Councilmember Levin has proposed legislation that will ban the discharge disposal or sale of wastewater products through the use of hydrofracking. Hoping that this will set a precedent that demonstrates local communities do not want hydrofracking.
Kings County District Attorney Kenneth Thompson said he has been in talks with NYC Police Commissioner Bill Bratton regarding the problem of escalating crime in Brooklyn and across the Bronx. They have created a new unit called the “Crime Strategies Unit,” designed to identify those individuals to courts who are committing repeated acts of violence so they can do a better job of keeping repeated offenders off the street.
Most recently, the D.A. has also done a great deal around reviewing and overturning wrongful convictions: “We have over 100 cases involving claims of wrongful convictions. Under the former D.A., there were only 2 prosecutors out of 550 working on wrongful convictions,” said Thompson. “Now they have 10, and we are providing them with resources to do their jobs. So far, we have gone through 25 cases and have concluded that 8 men were wrongfully convicted. So we have moved to vacate all 8 of those cases.”
Laurie Cumbo announced that she has passed her first piece of legislation surrounding ACS, which will now require ACS to report the ages and graduation rates of foster care children, so they will know where to provide additional support.

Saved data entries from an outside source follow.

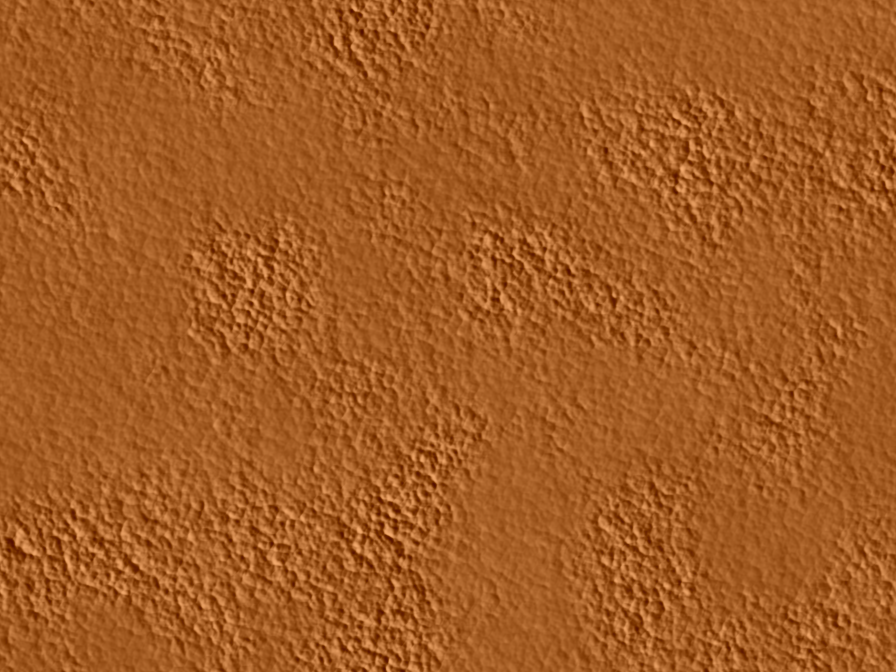
This texture is drawn by a WebGL 2 fragment shader. Its source:

```glsl
#version 300 es
precision highp float;

uniform vec2 u_resolution;
out vec4 fragColor;

const vec3 CLAY = vec3(0.640, 0.360, 0.140);
const vec3 SHADE_TINT = vec3(1.0, 0.98, 0.93);
const vec2 LIGHT_DIR = vec2(-0.88, -0.47);

vec2 hash2(vec2 cell) {
  uvec2 q = uvec2(ivec2(cell) + 4096);
  q = q * 1664525u + 1013904223u;
  q.x += q.y * 1664525u;
  q.y += q.x * 1664525u;
  q ^= q >> 16u;
  q.x += q.y * 1664525u;
  q.y += q.x * 1664525u;
  q ^= q >> 16u;
  return vec2(q & 65535u) / 65535.0;
}

float valueNoise(vec2 p) {
  vec2 i = floor(p);
  vec2 f = p - i;
  vec2 w = f * f * f * (f * (f * 6.0 - 15.0) + 10.0);
  float bottom = mix(hash2(i).x, hash2(i + vec2(1, 0)).x, w.x);
  float top = mix(hash2(i + vec2(0, 1)).x, hash2(i + vec2(1, 1)).x, w.x);
  return mix(bottom, top, w.y);
}

float fbm(vec2 p, int octaves) {
  float sum = 0.0, total = 0.0, amp = 1.0;
  for (int i = 0; i < octaves; i++) {
    sum += amp * valueNoise(p);
    total += amp;
    amp *= 0.55;
    p = mat2(1.6, 1.2, -1.2, 1.6) * p + 17.3;
  }
  return sum / total;
}

mat2 rotation(float angle) {
  float c = cos(angle), s = sin(angle);
  return mat2(c, s, -s, c);
}

// Rounded grains of uneven height, blended softly where they meet
float grains(vec2 p) {
  vec2 base = floor(p);
  float sum = 0.0;
  for (int y = -1; y <= 1; y++) {
    for (int x = -1; x <= 1; x++) {
      vec2 cell = base + vec2(x, y);
      vec2 offset = cell + 0.1 + 0.8 * hash2(cell) - p;
      float lift = 0.45 * hash2(cell + 211.0).x;
      sum += exp(9.0 * (lift - dot(offset, offset)));
    }
  }
  return log(sum + 0.01) / 9.0;
}

// Height of the grainy crust
float crustHeight(vec2 p) {
  float height = grains(rotation(0.5) * p * 68.0);
  height += 0.45 * grains(rotation(1.2) * p * 112.0 + 37.0);
  height += 0.60 * valueNoise(rotation(0.8) * p * 46.0 + 5.0);
  height += 0.28 * valueNoise(rotation(0.3) * p * 165.0 + 63.0);
  return height;
}

// Fine ground broken by small, strongly raised patches
float roughness(vec2 p) {
  float patches = fbm(p * 5.2 + 23.0, 5);
  return mix(0.45, 2.3, smoothstep(0.32, 0.84, patches));
}

void main() {
  vec2 p = gl_FragCoord.xy / u_resolution.y;

  // Slope towards the light gives the embossed relief
  float reach = 0.0036;
  float slope = crustHeight(p - LIGHT_DIR * reach * 0.5)
              - crustHeight(p + LIGHT_DIR * reach * 0.5);
  float relief = 0.42 * slope * roughness(p);

  // Faint powder and slow drift of brightness
  float powder = (valueNoise(rotation(0.6) * p * 210.0) - 0.5) * 0.04;
  float drift = (fbm(p * 7.0 + 51.0, 3) - 0.5) * 0.05;

  // Soft limit keeps the deepest shadows and highlights from clipping
  float light = relief + powder + drift;
  light = 0.36 * tanh(light / 0.36);
  fragColor = vec4(clamp(CLAY + light * SHADE_TINT, 0.0, 1.0), 1.0);
}
```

Also, a new resolution she authored will help apply pressure to the Federal Senate to finally approve creating the first Women’s History Museum on the Smithsonian Mall. She said two of her priorities moving forward will be addressing the irrigation issues at Fort Greene Park and the continual development of Commodore Barry Park.
The next Community Board 2 meeting will be held on Monday, October 6, 6:00pm, at Ingersoll Community Center, located at 177 Myrtle Avenue at Prince Street. The commanding officers of the 84th and 88th precincts, Housing Bureau PSA3, and Transit District 30 will brief the community board and guests on issues in their respective service areas.